  thanks. i would have thunk they would be placed closer to the front edge, more like a toe 'tap',  to be really beneficial.

post #55 of 89
Thread Starter 

Most likely on the inside of the seam, in order to avoid the welt.

post #56 of 89
Quote:
Originally Posted by DWFII View Post

Warning: Spoiler! (Click to show)


Opinion...marginal efficacy. My wife likes Topy on the bottom of her shoes, and for the ones that are "pump stitched" it's probably a good thing.
But for me...and again, my opinion only and probably skewed by what I do and have access to...the bottom line is that leather outsoles are meant to be worn away and replaced. At some point in time, the techniques that evolved and became preferred among bespoke makers were the ones that allowed a relatively easy and straightforward regimen of maintenance and repair. I expect to replace my outsoles on a regular basis.
It's part of the price for owning fine things. A philosophy of care and inspection and attention to detail...sounds like simple "awareness" to me.smile.gif
Of course, it becomes more difficult and expensive when the shoes can only be repaired by sending them back to the factory--a big "gotcha", that one.
But it begs the question...at least for me...if we cannot be bothered with the expense and hassle of leather soles, such that we have to cover them with rubber to protect the leather or add chunks of metal to compensate for inattention, then why not "skip the middleman", as who should say, and get rubber soles in the first place? Extend that perspective to its logical outcome and entirely rubber or vinyl shoes are the only rational choice.
That or steel overshoes.

 


And don't get me started on the way that gait affects wear patterns. nest.gif
I guess it all comes down to priorities and what works for you.
--

 

What would be the best method to maintain relatively even sole wear to prevent resoling prior to getting/close to getting a hole at the ball of the shoes?

 

Quote:
Originally Posted by DWFII View Post


Well of course it depends on the screws used and the depth to which the toe plate has been inset.
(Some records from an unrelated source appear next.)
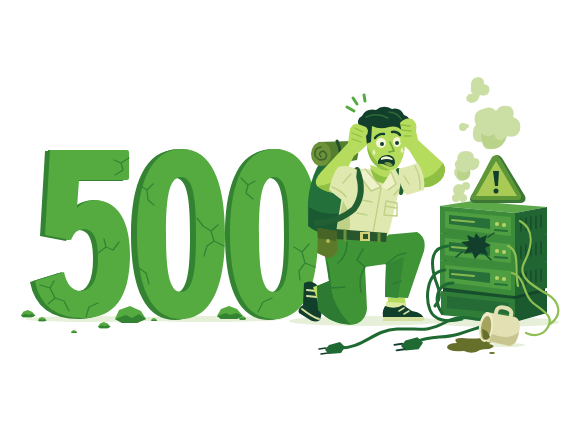
<!DOCTYPE html>
<html lang="en">
<head>
<meta charset="utf-8">
<title>500</title>
<style>
:root{--paper:#fff;--green:#55ab40;--green-deep:#348332;--green-dark:#1f6a33;--ink:#123f2b;--skin:#b5dc5c;--skin-shade:#8fc044;--shirt:#dfe8ae;--shirt-shade:#bfd186;--pants:#3f9436;--pants-shade:#2d7a32;--olive:#5d7a2a;--smoke:#cbdfa4;--sign:#a9cb55;--cup:#e3e0b4;--spill:#66702a;--shadow:#e6efd8}
html,body{margin:0;background:var(--paper);overflow:hidden}
svg{display:block;width:577px;height:433px}
.line{fill:none;stroke-linecap:round;stroke-linejoin:round}
.crack{stroke:var(--green-deep);stroke-width:1.3}
.face{fill:var(--green)}
.edge{fill:var(--green-deep)}
.ink{fill:var(--ink)}
.skin{fill:var(--skin)}
.fold{stroke:var(--skin-shade);stroke-width:1.3}
.seam{stroke:var(--shirt-shade);stroke-width:1.4}
.crease{stroke:var(--pants-shade);stroke-width:1.5}
.cable{stroke:var(--green-dark);stroke-width:3}
.cable-light{stroke:#8fbf53;stroke-width:2.2}
.smoke{fill:var(--smoke)}
</style>
</head>
<body>
<svg viewBox="0 0 577 433" role="img" aria-label="500: a worried hiker kneels beside a smoking server">
<defs>
<path id="five" d="M50 150H127Q129 150 129 152V178Q129 180 127 180H79L77 208Q84 200 96 200Q130 203 130 257Q129 318 84 318Q42 318 35 281L64 272Q68 291 81 291Q98 290 98 258Q98 229 84 229Q75 229 71 240L45 235Z"/>
<path id="zero" fill-rule="evenodd" d="M182 149C211 149 225 181 225 234S211 319 181 319S137 287 137 234S152 149 182 149ZM181 177C168 177 166 202 166 234S168 292 181 292S196 267 196 234S194 177 181 177Z"/>
<g id="rock"><path class="face" d="M0 10L4 3L12 0L20 3L26 10L20 13H4Z"/><path class="edge" d="M0 10L9 7L13 9L20 7L26 10L20 13H4Z"/></g>
<g id="plug"><path d="M0 0L4-5L15-8L20-3L16 3L4 4Z" fill="var(--green-dark)"/><path class="line" d="M1-2L-6-1M3 3L-4 4" stroke="var(--ink)" stroke-width="1.7"/></g>
<g id="server-unit">
<path d="M440 0L515 7V36L440 27Z" fill="#3b8b3a"/>
<path d="M515 7L547 1V28L515 36Z" fill="#206532"/>
<path d="M445 5L511 11V30L445 22Z" fill="#4f9f42"/>
<path d="M449 9L490 13V23L449 18Z" fill="#27703a"/>
<path class="line" d="M452 14L474 16" stroke="#86b951" stroke-width="2"/>
<circle cx="497" cy="18" r="2" fill="#b7d466"/><circle cx="504" cy="19" r="2" fill="#b7d466"/>
<path class="line" d="M495 24L507 25" stroke="#27703a" stroke-width="2"/>
<path class="line" d="M521 13V25M526 12V24M531 11V23M536 10V22M541 9V21" stroke="#174f2c" stroke-width="1.7"/>
</g>
</defs>

<g id="ground-shadow" fill="var(--shadow)">
<ellipse cx="90" cy="319" rx="65" ry="3"/><ellipse cx="205" cy="319" rx="78" ry="3"/><ellipse cx="365" cy="321" rx="76" ry="5"/><ellipse cx="495" cy="322" rx="64" ry="5"/><ellipse cx="505" cy="345" rx="20" ry="2"/>
</g>

<g id="number-500">
<use href="#five" class="edge" x="-5" y="1"/><use href="#five" class="edge" x="-2"/><use href="#five" class="face"/>
<use href="#zero" class="edge" x="-6" y="1"/><use href="#zero" class="edge" x="-3"/><use href="#zero" class="face"/>
<g transform="translate(93)"><use href="#zero" class="edge" x="-5" y="1"/><use href="#zero" class="edge" x="-2"/><use href="#zero" class="face"/></g>
<g class="line crack">
<path d="M129 158L121 163L123 170L115 175M121 163L114 160M40 285L50 288L55 298L64 301L69 311M50 288L54 281M55 298L48 304M98 253L106 247L113 250L119 242M106 247L104 239M86 317L89 307L98 303"/>
<path d="M139 185L147 190L148 200L154 205M147 190L153 184M224 246L214 241L211 231L203 226L197 218M214 241L207 246L204 256M211 231L218 225M139 268L146 273L149 284"/>
<path d="M241 178L248 185L246 193L253 199M248 185L255 181M315 267L305 263L302 252L294 247M305 263L299 271L300 280M302 252L309 244M258 312L263 302L272 298"/>
</g>
</g>

<g id="rubble">
<use href="#rock" x="117" y="307"/><path class="face" d="M115 319L119 310L130 306L141 311L146 319L137 323H122Z"/><path class="edge" d="M115 319L126 315L132 318L139 314L146 319L137 323H122Z"/>
<use href="#rock" transform="translate(217 306)"/>
<use href="#rock" transform="translate(21 310) scale(.55)"/><use href="#rock" transform="translate(38 317) scale(.33)"/><use href="#rock" transform="translate(98 322) scale(.48)"/><use href="#rock" transform="translate(71 330) scale(.24)"/><use href="#rock" transform="translate(151 318) scale(.24)"/><use href="#rock" transform="translate(239 316) scale(.28)"/>
</g>

<g id="smoke" class="smoke">
<path d="M471 87Q470 78 478 77Q485 78 484 84Q491 85 489 92Q487 97 480 95Q478 103 471 103Q464 101 467 96Q469 93 473 94Q470 92 471 87Z"/>
<path d="M476 125Q471 112 483 109Q491 105 496 111Q501 103 511 107Q515 111 513 117Q522 120 520 130Q517 139 507 136Q504 148 493 149Q483 151 482 142Q472 143 473 133Q473 127 476 125Z"/>
<path d="M457 160Q457 151 466 151Q474 151 474 158Q481 158 479 165Q477 171 470 170Q472 177 466 180Q459 183 456 177Q452 172 456 168Q453 164 457 160Z"/>
<circle cx="463" cy="127" r="4"/><circle cx="467" cy="126" r="2"/><circle cx="459" cy="190" r="6"/><circle cx="466" cy="186" r="4"/><circle cx="456" cy="198" r="4"/><circle cx="463" cy="198" r="4"/>
<g fill="#b9d38b"><path d="M481 133Q487 139 494 134Q498 145 507 136Q502 149 493 149Q481 149 481 133Z"/><path d="M458 170Q465 176 470 169Q471 180 462 180Q455 178 458 170Z"/></g>
</g>

<g id="server">
<path d="M443 226L513 235V320L443 314Z" fill="#174f2c"/><path d="M513 235L545 225V313L513 322Z" fill="#13472a"/>
<path d="M440 206L472 201L547 207L515 213Z" fill="#5da849"/>
<use href="#server-unit" y="206"/><use href="#server-unit" y="233"/><use href="#server-unit" y="260"/>
<path d="M441 291L515 299V322L441 315Z" fill="#2f7d38"/><path d="M515 299L547 291V313L515 322Z" fill="#1b5a2f"/><path d="M447 296L509 303V314L447 308Z" fill="#246b35"/>
<path class="ink" d="M476 233L480 238L487 235L485 242L491 245L485 248L488 255L480 253L475 259L472 252L464 254L468 247L461 242L469 241L467 235L474 238Z"/>
<path class="line" d="M462 252L456 257M488 237L494 233M485 254L491 260" stroke="#17512d" stroke-width="1.5"/>
</g>

<g id="warning-sign">
<path d="M493 158Q497 152 502 158L525 196Q527 202 521 203H475Q468 202 471 196Z" fill="#3b7634"/>
<path d="M492 157Q496 153 500 158L521 195Q522 200 518 200H474Q469 200 472 195Z" fill="#5e9738"/>
<path d="M496 161L517 196H476Z" fill="var(--sign)"/>
<path class="ink" d="M493 171H499L498 186H495Z"/><circle class="ink" cx="496" cy="191" r="2.5"/>
</g>

<g id="cables" class="line">
<path class="cable" d="M448 246C431 247 431 262 434 275S444 294 435 306M445 270C425 272 426 300 430 310S446 323 462 319M453 283C435 284 434 302 442 313"/>
<path class="cable" d="M338 348C363 349 373 330 397 329S425 333 446 322S474 324 489 318M416 342C431 335 443 339 459 334S476 328 485 326"/>
<path class="cable-light" d="M520 221C536 230 531 249 524 263S533 286 547 294S562 316 550 324M512 273C526 277 522 294 533 303S557 317 545 331Q537 338 526 333M508 246C521 251 514 271 518 286"/>
</g>
<use href="#plug" x="325" y="350"/><use href="#plug" transform="translate(401 346) scale(1.1)"/>

<g id="spilled-cup">
<path d="M447 347Q448 343 457 343Q452 338 462 338Q475 339 481 338Q496 340 489 344Q498 346 489 349Q483 349 480 350Q473 355 464 351Q447 352 447 347Z" fill="var(--spill)"/><ellipse cx="492" cy="353" rx="3" ry="1" fill="var(--spill)"/>
<path class="line" d="M496 313Q497 305 506 308Q514 310 510 318" stroke="var(--cup)" stroke-width="4"/>
<path d="M486 312L515 317Q522 320 519 333Q517 345 510 346L487 342Z" fill="var(--cup)"/>
<path d="M489 341L510 346Q517 344 519 332Q508 341 492 334Z" fill="#c8c58e"/>
<ellipse cx="486" cy="327" rx="7" ry="15" transform="rotate(8 486 327)" fill="#eeebc9"/><ellipse cx="486" cy="328" rx="5" ry="12" transform="rotate(8 486 328)" fill="#a5a45e"/><path d="M482 329Q488 330 490 337Q487 342 483 338Z" fill="var(--spill)"/>
</g>

<g id="hiker">
<g id="backpack">
<path d="M320 162Q339 152 350 172L342 230Q325 238 309 226Q304 189 320 162Z" fill="#23703a"/>
<path d="M309 207Q323 216 343 213L341 231Q322 238 308 226Z" fill="#1a5a33"/>
<path d="M318 142L353 141Q361 148 357 160L324 166Z" fill="#537f2f"/>
<ellipse cx="321" cy="154" rx="10" ry="12" fill="#6d9239"/><path class="line" d="M321 147Q314 148 315 155Q318 162 325 159Q329 154 323 151Q317 153 321 157" stroke="#3d652b" stroke-width="1.5"/>
<path class="line" d="M337 141Q343 153 338 166" stroke="#234f29" stroke-width="3"/>
</g>
<g id="legs">
<path class="ink" d="M304 283Q311 279 317 285L321 300Q323 312 320 320Q315 324 307 318L299 313Q297 309 303 305Z"/><path class="line" d="M302 309Q312 317 319 319M307 290L316 291M307 296L317 297" stroke="#d5e09f" stroke-width="2"/>
<path d="M313 287L328 282L332 300L319 305Z" fill="var(--skin)"/>
<path d="M334 237L384 235L417 232Q427 237 424 251L408 298L385 297L386 264L365 267L367 309Q365 324 350 325Q329 323 318 309L317 286L329 281L325 257Z" fill="var(--pants)"/>
<path d="M326 256Q331 273 331 288Q333 306 350 324Q332 325 318 310L317 286L329 281Z" fill="var(--pants-shade)"/>
<path d="M386 264L404 257L398 298L385 297Z" fill="#348734"/>
<path class="line crease" d="M365 267L357 260L363 249M347 242Q347 256 338 263M331 288L345 287M386 264L398 255L406 253M365 267Q358 277 361 292M401 281L393 284"/>
<path class="skin" d="M388 298H405L406 307H387Z"/><path d="M386 302L405 303V308L386 309Z" fill="#dce9a0"/>
<path class="ink" d="M385 306Q395 310 403 305L412 311Q424 313 424 320H384Q381 313 385 306Z"/><path d="M383 317H424Q425 321 421 321H383Z" fill="#d5e09f"/><path class="line" d="M399 311L404 308M404 314L409 311" stroke="#d5e09f" stroke-width="1.5"/>
</g>
<g id="torso">
<path d="M352 168L378 170L404 168L421 164Q427 178 422 188L398 195L388 236L336 233Q340 207 343 190L337 188Z" fill="var(--shirt)"/>
<path d="M343 201Q353 216 349 233L336 233Z" fill="var(--shirt-shade)"/>
<path class="skin" d="M370 165L391 171L386 185L375 181Z"/><path d="M370 168Q380 179 391 177L387 184L375 181Z" fill="var(--skin-shade)"/>
<path d="M365 169L381 187L371 191L359 175ZM391 172L396 184L388 190L381 187Z" fill="#eff1c9"/>
<path class="line seam" d="M365 169L381 187L371 191L359 175M391 172L396 184L388 190M381 188L373 233M362 200L372 202M357 213L367 215M386 201L397 203V216L384 215ZM385 206L396 208M394 195L402 186"/>
<path class="line" d="M357 170Q366 193 354 209Q339 222 317 223" stroke="#225f33" stroke-width="6"/><path class="line" d="M398 170Q405 179 401 193" stroke="#225f33" stroke-width="4"/>
<path d="M335 229L387 233L386 242L334 239Z" fill="#28562d"/><rect x="360" y="232" width="10" height="9" fill="#d4cf79"/><rect x="363" y="234" width="5" height="5" fill="#28562d"/><path class="line" d="M345 231V240M379 234V241" stroke="#6a943b" stroke-width="3"/>
<path d="M318 228L336 231L338 249Q336 257 328 258L317 253Z" fill="var(--olive)"/><path d="M317 228L337 231L336 241L318 238Z" fill="#486326"/><circle cx="328" cy="241" r="2" fill="#b2b658"/>
</g>
<g id="head">
<path class="skin" d="M367 126Q383 120 400 126L405 143Q405 158 397 168Q388 174 378 167Q368 160 367 147Z"/>
<path d="M370 151Q376 165 390 170Q382 172 375 165Q368 158 367 147Z" fill="var(--skin-shade)"/>
<path class="ink" d="M360 129Q355 119 362 116Q366 108 376 110Q383 104 392 109Q400 107 404 115Q412 117 408 125L403 132Q398 125 389 127Q380 130 372 126L371 142L366 144Q361 136 360 129Z"/>
<path class="line" d="M366 117Q377 112 388 118M389 112Q398 113 401 119" stroke="#2d6a38" stroke-width="1.5"/>
<path class="line" d="M375 138Q379 133 384 134M392 132Q397 131 400 135" stroke="var(--ink)" stroke-width="2.4"/>
<ellipse cx="381" cy="143" rx="5" ry="5" fill="#f5f7d8"/><ellipse cx="397" cy="142" rx="4" ry="5" fill="#f5f7d8"/><circle class="ink" cx="382" cy="144" r="2"/><circle class="ink" cx="397" cy="143" r="2"/>
<path class="line" d="M390 142L394 151L389 152" stroke="#72a73a" stroke-width="1.7"/>
<path class="ink" d="M378 161Q381 154 389 155Q395 156 395 163Q394 168 388 166Q382 163 378 164Z"/><path d="M381 158Q387 154 393 159L392 160Q387 158 381 160Z" fill="#f5f7d8"/><path d="M384 163Q389 160 393 165Q391 167 388 166Z" fill="#7da744"/>
<path d="M374 149Q371 154 374 155Q377 154 374 149ZM402 147Q399 152 402 153Q405 152 402 147Z" fill="#e4f0b4"/>
</g>
<g id="arms">
<path class="skin" d="M350 129Q353 123 358 124L366 127Q370 131 366 136L367 145Q361 151 354 156Q345 172 343 182L341 193Q327 194 317 186Q313 181 321 172L348 143Z"/>
<path d="M317 186Q332 185 343 174L341 193Q327 194 317 186Z" fill="var(--skin-shade)"/>
<path d="M338 167Q348 164 357 170Q357 185 343 201L329 190Q332 175 338 167Z" fill="var(--shirt)"/><path class="line seam" d="M332 187Q342 191 346 197M351 174L343 183"/>
<path class="line fold" d="M355 128L363 132M352 133L362 137M352 139L361 142"/>
<path class="skin" d="M400 123Q405 117 412 119Q418 123 416 131L418 140L443 163Q448 171 441 180Q432 189 419 187L411 170L420 168L409 150L400 142L402 134Z"/>
<path d="M443 163Q448 171 441 180Q432 189 419 187L418 179Q433 179 443 163Z" fill="var(--skin-shade)"/>
<path d="M399 169L418 163Q426 176 424 190L407 195Q397 184 399 169Z" fill="var(--shirt)"/><path class="line seam" d="M415 166Q421 177 420 189M404 176L409 184"/>
<path class="line fold" d="M401 125L410 126M402 130L411 131M404 136L411 136"/>
</g>
<path id="stress-marks" class="line" d="M347 107L354 111M353 98L357 104M364 95L365 101" stroke="var(--green)" stroke-width="3"/>
</g>
</svg>
</body>
</html>
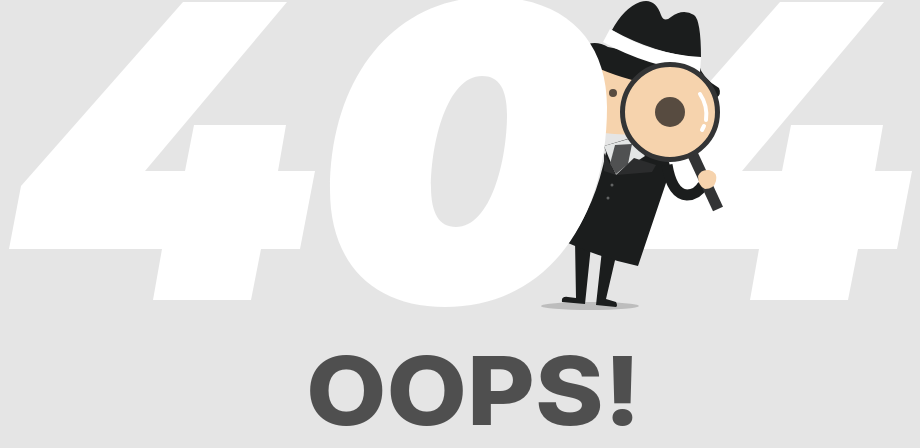
<!DOCTYPE html>
<html lang="en">
<head>
<meta charset="utf-8">
<title>404 Oops!</title>
<style>
:root {
  --background: #e5e5e5;
  --numeral: #ffffff;
  --heading: #4f4f4f;
  --coat: #1b1d1d;
  --lapel: #2b2c2d;
  --metal: #333435;
  --skin: #f6d3ad;
  --pupil: #574b40;
  --tie: #505152;
  --shirt: #e3e5e5;
  --shadow: #bdbdbd;
}
* { margin: 0; padding: 0; box-sizing: border-box; }
html, body { width: 920px; height: 448px; overflow: hidden; background: var(--background); }
.error-page { position: relative; width: 920px; height: 448px; overflow: hidden; background: var(--background); }
.error-art { display: block; width: 920px; height: 448px; }
.numeral { fill: var(--numeral); }
.coat { fill: var(--coat); }
.skin { fill: var(--skin); }
.heading { fill: var(--heading); font: 800 95px Inter, "Open Sans", sans-serif; }
</style>
</head>
<body>
<main class="error-page">
  <svg class="error-art" viewBox="0 0 920 448" role="img" aria-label="404 Oops! A detective peers out from behind the zero with a magnifying glass">
    <defs>
      <polygon id="four" points="183,2 287,2 145,171 185,171 194,125 286,125 278,171 315,171 300,249 261,249 251,300 153,300 162,249 9,249 21,186"/>
    </defs>

    <use href="#four" class="numeral"/>
    <use href="#four" class="numeral" x="597"/>

    <g id="detective">
      <ellipse cx="590" cy="306" rx="49" ry="4" fill="var(--shadow)"/>

      <g id="legs" class="coat">
        <path d="M575 240L591 246L585 304L562 302Q561 296 568 297L576 298Z"/>
        <path d="M602 250L616 256L606 299L616 302Q618 306 616 307L596 305Z"/>
      </g>

      <g id="coat">
        <path class="coat" d="M604 146L634 137L669 162Q672 172 667 180L638 266Q601 258 568 243Q596 205 606 152Z"/>
        <path d="M667 165Q672 194 687 195Q697 195 703 185" fill="none" stroke="var(--coat)" stroke-width="11"/>
        <polygon points="604,146 632,138 645,156 616,175" fill="var(--shirt)"/>
        <polygon points="615,145 632,144 628,164 616,174 610,164" fill="var(--tie)"/>
        <path d="M616 175L634 158L656 165L652 172Z" fill="var(--lapel)"/>
        <path d="M604 153L616 175L604 171Z" fill="var(--lapel)"/>
        <g fill="#626464">
          <circle cx="612" cy="185" r="1.5"/>
          <circle cx="608" cy="198" r="1.5"/>
        </g>
      </g>

      <g id="head">
        <path class="skin" d="M596 66L650 78L650 130Q634 137 604 133Z"/>
        <circle cx="613" cy="93" r="4" fill="var(--pupil)"/>
      </g>

      <g id="hat">
        <path class="coat" d="M588 44Q598 41 608 47L699 65Q702 78 719 88Q722 95 716 98L690 90L632 80Q614 75 600 69Z"/>
        <path class="coat" d="M612 30Q624 8 640 2Q655 -3 661 15Q664 23 671 17Q683 8 694 15Q701 20 701 58Q655 54 612 30Z"/>
        <path d="M610 29Q650 54 701 57L700 73Q646 66 603 42Z" fill="#fff"/>
      </g>

      <g id="magnifier">
        <path d="M692 153L718 209" stroke="var(--metal)" stroke-width="11"/>
        <circle class="skin" cx="670" cy="112" r="47.5" stroke="var(--metal)" stroke-width="5"/>
        <circle cx="670" cy="112" r="15" fill="var(--pupil)"/>
        <g fill="none" stroke="#fff" stroke-width="4" stroke-linecap="round">
          <path d="M700 94Q708 106 706 120"/>
          <path d="M704 126L702 130"/>
        </g>
        <path class="skin" d="M698 176Q701 169 709 170Q718 172 716 181Q714 189 705 189Q698 186 698 176Z"/>
      </g>
    </g>

    <path id="zero" class="numeral" fill-rule="evenodd" d="M490 -3C565 -3 607 40 607 107C607 222 546 307 445 307C372 307 330 262 330 190C330 78 394 -3 490 -3ZM482 76C447 76 431 143 431 187C431 213 439 227 456 227C491 227 507 160 507 115C507 89 499 76 482 76Z"/>

    <text class="heading" x="306" y="425" textLength="335" lengthAdjust="spacingAndGlyphs">OOPS!</text>
  </svg>
</main>
</body>
</html>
But I've never seen a toe plate where the screws did not penetrate the insole...sometimes, often, cutting the inseam.
How thick is a toe plate? How thick is a leather outsole? How deep into solid material do the screws have to go to provide a secure anchor?
Toe plates vary in thickness but an eighth inch is probably about average.
Thick outsoles (not often seen on high end dress shoes) are 12 iron--one quarter inch thick. To inset a toe plate the outsole must be ground away to a depth of one eighth inch...and in the process cutting and removing much of the stitching that holds the outsole in place.
The insole may be as little as one eighth of an inch thick...if it is leather...and the screws will need to penetrate it almost entirely to hold the toe plate and secure the toe of the outsole as well as the lost stitching did.
And worst of all the screws invariably...almost of necessity...end up in the same line/vicinity as the inseam--the seam that holds the welt in place.

 

Where exactly is the inseam for handwelted shoes and for gemmed shoes?  On the feather, outside edge of the feather or inside edge?  And are you suggesting toe plates are not good for the insole?  What about a row or two nails at the toe?

 

worship.gif

post #57 of 89
Quote:
Originally Posted by NORE View Post

Fresh from a resole: Warning: Spoiler! (Click to show)
asresole004.jpg
asresole005.jpg
asresole006.jpg Warning: Spoiler! (Click to show)
asresole007.jpg
asresole008.jpg
asresole009.jpg
asresole010.jpg
asresole011.jpg
asresole012.jpg
post #58 of 89
Thread Starter 

Love the toe in first picture. Any background anecdote to add, NORE?

post #59 of 89
Quote:
Originally Posted by NORE View Post
 

 

  wow. who did THAT piece of work ?

post #60 of 89
Thread Starter 

I found another reference on this website today:

 

http://www.permanentstyle.co.uk/2010_11_01_archive.html

 

"Two rows of brads (nails) in the toe to [b]protect against wear there[/b] – customers can also opt for a countersunk toe plate."

 

New Posts  All Forums:Forum Nav:
  Return Home
  Back to Forum: Classic Menswear
Styleforum › Forums › Men's Style › Classic Menswear › Brass Nails used to impede shoe wear